## INPUT
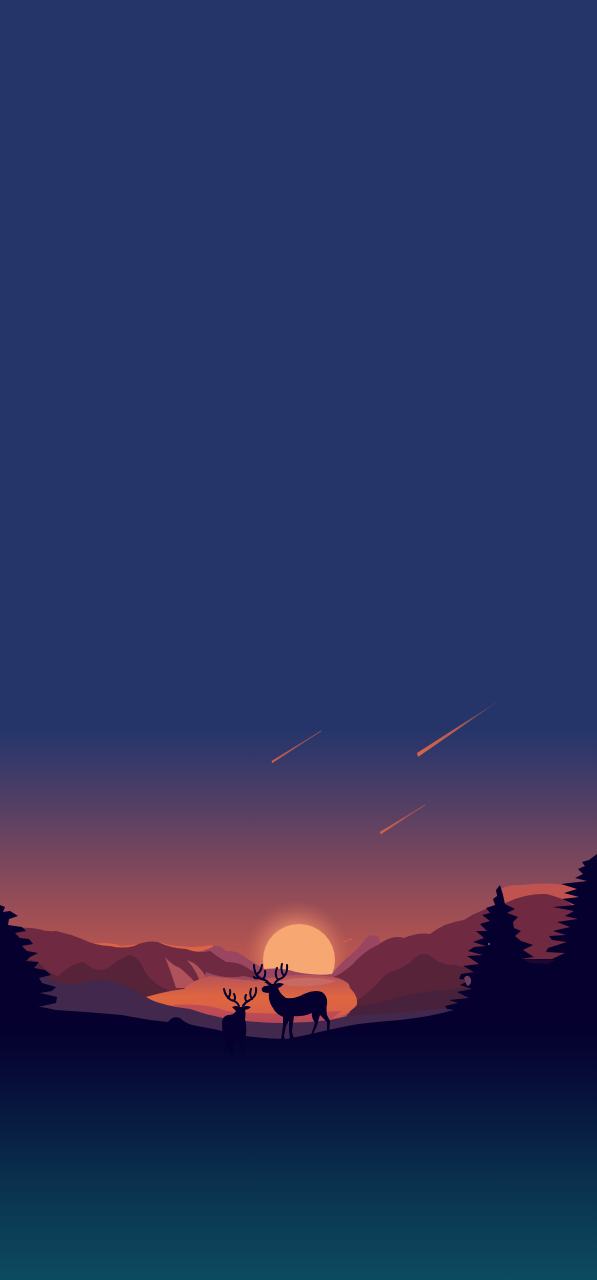
<!DOCTYPE html>
<html lang="en">
<head>
<meta charset="utf-8">
<title>Deer at sunset</title>
<style>
:root {
  --night: #253569;
  --ink: #05002e;
  --teal: #0c4b5f;
  --maroon: #6f2941;
  --umber: #572338;
  --plum: #43284d;
  --mauve: #9a4660;
  --coral: #c0524f;
  --ember: #dd6345;
  --sun: #f6a772;
}
html, body { margin: 0; height: 100%; overflow: hidden; background: var(--night); }
.wallpaper { display: block; width: 597px; height: 1280px; }
.ink { fill: var(--ink); }
.maroon { fill: var(--maroon); }
.umber { fill: var(--umber); }
.plum { fill: var(--plum); }
.mauve { fill: var(--mauve); }
.coral { fill: var(--coral); }
.ember { fill: var(--ember); }
.antlers { fill: none; stroke: var(--ink); stroke-width: 2; stroke-linecap: round; stroke-linejoin: round; }
</style>
</head>
<body>
<svg class="wallpaper" viewBox="0 0 597 1280" role="img" aria-label="Two deer in a valley at sunset under shooting stars">
  <defs>
    <linearGradient id="sky" gradientUnits="userSpaceOnUse" x1="0" y1="728" x2="0" y2="955">
      <stop offset="0" stop-color="#253569"/>
      <stop offset=".12" stop-color="#33386a"/>
      <stop offset=".4" stop-color="#5d4162"/>
      <stop offset=".7" stop-color="#8c4a59"/>
      <stop offset="1" stop-color="#b9554f"/>
    </linearGradient>
    <linearGradient id="ground" gradientUnits="userSpaceOnUse" x1="0" y1="1030" x2="0" y2="1280">
      <stop offset="0" stop-color="#05002e"/>
      <stop offset=".2" stop-color="#060d38"/>
      <stop offset=".6" stop-color="#0a304e"/>
      <stop offset="1" stop-color="#0c4b5f"/>
    </linearGradient>
    <radialGradient id="halo">
      <stop offset=".5" stop-color="#f0936a" stop-opacity=".75"/>
      <stop offset=".75" stop-color="#d97a62" stop-opacity=".4"/>
      <stop offset="1" stop-color="#b9604f" stop-opacity="0"/>
    </radialGradient>
    <linearGradient id="lake-glow" x1="0" y1="0" x2="0" y2="1">
      <stop offset="0" stop-color="#b7525a"/>
      <stop offset=".45" stop-color="#e0663f"/>
      <stop offset=".75" stop-color="#d85f48"/>
      <stop offset="1" stop-color="#a83f5a"/>
    </linearGradient>
    <linearGradient id="trail" x1="0" y1="1" x2="1" y2="0">
      <stop offset="0" stop-color="#d9654a"/>
      <stop offset=".5" stop-color="#b05a55"/>
      <stop offset="1" stop-color="#4a3c66" stop-opacity=".4"/>
    </linearGradient>
  </defs>

  <g id="sky-layer">
    <rect width="597" height="1280" fill="var(--night)"/>
    <rect y="728" width="597" height="330" fill="url(#sky)"/>
  </g>

  <g id="shooting-stars" fill="url(#trail)">
    <path d="M417 753L506 696L418 757Z"/>
    <path d="M272 761L321 731L272 763Z" stroke="#c9614f" stroke-width=".4"/>
    <path d="M380 832L425 805L381 834Z" stroke="#c9614f" stroke-width=".4"/>
  </g>

  <g id="sun">
    <circle cx="297" cy="954" r="54" fill="url(#halo)"/>
    <circle cx="299" cy="960" r="36" fill="var(--sun)"/>
  </g>

  <g id="far-ridges">
    <path class="ember" d="M90 944Q108 941 122 946L158 942Q185 950 212 945L222 960H90Z"/>
    <path class="mauve" d="M196 952Q208 950 214 946Q221 945 226 951Q238 950 246 958Q256 964 264 969Q282 967 296 972Q318 976 332 974Q338 966 348 957Q360 948 366 938Q372 933 379 937L390 1000H196Z"/>
    <path class="coral" d="M496 893Q504 884 522 885Q544 882 568 885L597 878V930H490Z"/>
  </g>

  <g id="mountains-left">
    <path class="maroon" d="M0 934Q16 925 38 929Q48 932 56 931Q70 934 82 939Q96 946 110 946Q122 949 134 946Q146 940 158 942Q170 948 186 949Q198 954 210 951Q218 957 226 962Q238 962 246 967L262 977L272 984L240 1004H0Z"/>
    <path class="umber" d="M0 962Q24 954 40 964Q50 974 58 976Q72 963 84 962Q96 974 108 968Q120 958 130 955Q140 958 144 970Q152 984 168 990L192 1003H0Z"/>
    <path d="M165 957Q172 965 180 968Q190 976 200 988H176Q171 972 165 957Z" fill="#b0525a"/>
    <path d="M187 960Q199 964 206 977L214 988H202Q198 972 187 960Z" fill="#b0525a"/>
    <path class="mauve" d="M206 972Q226 980 244 976Q258 979 268 982V996H198Z"/>
  </g>

  <g id="mountains-right">
    <path class="maroon" d="M322 982Q338 977 352 965Q364 951 378 945Q392 934 404 938Q418 932 430 934Q446 922 464 920Q482 908 502 905Q524 893 546 894Q564 898 572 905L597 901V1010H352Z"/>
    <path class="umber" d="M352 1004Q366 995 376 985Q386 972 396 970Q406 967 416 957Q424 951 432 957Q442 966 456 965L480 972V1012H350Z"/>
  </g>

  <g id="lake">
    <path fill="url(#lake-glow)" d="M146 997Q166 991 184 989Q194 979 210 976Q232 979 256 981Q300 970 338 978Q350 982 350 988Q360 998 356 1007Q342 1018 326 1022L240 1026Q196 1012 164 1006Q154 1002 146 997Z"/>
    <path d="M276 982Q306 974 336 981Q318 988 290 986Z" fill="#c86a64"/>
    <path d="M172 1005Q206 1003 226 1011Q268 1016 342 1011L326 1022Q270 1030 224 1022Z" fill="#b54658" opacity=".75"/>
    <path class="ember" d="M184 999L226 996L214 1001ZM300 1007L344 1003L328 1009Z"/>
  </g>

  <g id="shores">
    <path class="plum" d="M0 962Q22 966 40 972Q58 988 82 983Q100 977 116 983Q136 988 146 998Q164 1006 190 1009Q212 1017 236 1020Q284 1026 330 1020Q350 1016 368 1010Q402 1004 424 996L480 986V1045H0Z"/>
    <path d="M356 1006Q378 1004 398 997Q424 991 446 990L480 985V1004Q420 1012 346 1016Z" fill="#48213d"/>
  </g>

  <path id="meadow" fill="url(#ground)" d="M0 1005Q32 1004 56 1010Q90 1012 122 1015Q146 1020 168 1022Q172 1016 180 1018Q185 1023 192 1025Q216 1029 238 1035Q264 1039 286 1039Q308 1035 328 1030Q362 1022 400 1020Q438 1016 466 1006L597 996V1280H0Z"/>

  <g id="trees" class="ink">
    <path id="tree-left" d="M0 905L5 907L3 912L10 911L18 916L9 919L8 925L22 927L26 931L15 933L20 938L29 939L33 944L22 946L27 951L38 953L30 957L26 961L39 962L34 968L45 970L51 975L39 978L42 983L56 987L52 991L40 993L57 997L56 1003L38 1007L0 1014Z"/>
    <path id="tree-middle" d="M500 885L503 895L505 904L515 909L507 913L518 917L513 922L514 928L521 931L515 936L521 941L533 945L523 950L534 957L521 959H597V1030H440L462 1011L447 1009L445 1006L458 1003L449 1000L469 998L457 992L472 989L460 985L471 980L459 979L461 974L474 972L463 966L479 964L467 956L483 955L468 951L474 947L486 946L473 942L484 938L476 931L487 931L480 924L490 921L482 915L490 913L486 908L495 905L493 899L497 896L496 890Z"/>
    <path id="tree-right" d="M597 854L589 860L582 862L585 866L578 869L583 874L575 878L587 881L561 884L577 889L564 893L579 897L562 899L575 905L553 907L574 911L565 916L578 919L557 922L570 927L553 931L566 935L549 936L552 940L567 942L548 948L546 952L565 953L552 959L556 970L540 1000H597Z"/>
    <path class="maroon" d="M523 959L555 960L548 964L530 963Z" opacity=".2"/>
    <path d="M464 978Q468 973 471 979Q472 985 467 986Z" fill="#6c405a"/>
    <circle cx="489" cy="944" r=".7" fill="#e6dfe8"/>
  </g>

  <g id="birds" fill="none" stroke="#d9654a" stroke-width="1">
    <path d="M343 942L347 941M348 940L352 939"/>
  </g>

  <ellipse id="bush" class="ink" cx="176" cy="1022" rx="6" ry="4.5"/>

  <g id="stag">
    <path class="ink" d="M262 988Q264 985 269 986Q267 983 264 982Q268 981 272 984H275Q279 982 284 984Q281 987 278 988Q280 994 286 998Q296 999 304 994Q314 989 322 992Q328 996 327 1004Q326 1009 327 1015L330 1021L329 1033L330 1035H327L327 1022L320 1015Q318 1021 317 1026L313 1034L311 1035L315 1023Q311 1017 312 1013Q302 1017 294 1016L293 1023L292 1032L294 1039H290L289 1030L289 1021L286 1026L284 1036L285 1039H281L283 1026L283 1017Q276 1014 273 1008Q268 1001 269 993Q266 993 263 992Q261 990 262 988Z"/>
    <path class="antlers" d="M270 985Q268 980 261 979Q254 975 254 965M257 974Q261 972 262 965M263 979Q266 976 265 971M274 985Q276 980 282 978Q288 974 287 965M284 976Q280 971 282 964M278 980Q274 975 277 968M258 978Q255 979 254 977"/>
  </g>

  <g id="young-stag">
    <path class="ink" d="M232 1007Q237 1005 239 1007H243Q246 1005 251 1007Q248 1010 245 1010Q246 1014 245 1019Q247 1027 246 1034L244 1042L245 1054H242L240 1040L234 1042L232 1055H229L229 1044L227 1052H225L226 1041Q222 1034 222 1024Q222 1016 228 1015Q234 1015 236 1011Q234 1009 232 1007Z"/>
    <path class="antlers" d="M239 1006Q237 1001 231 1000Q225 996 224 989M228 998Q231 995 230 990M234 1001Q236 998 234 994M243 1006Q245 1002 250 1000Q257 996 256 988M252 999Q249 995 251 989M247 1002Q244 999 246 995"/>
  </g>
</svg>
</body>
</html>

## WORK TASK
Find every line above that includes the word "opacity" and report only how many there are.

## REPLY TO THE TASK
6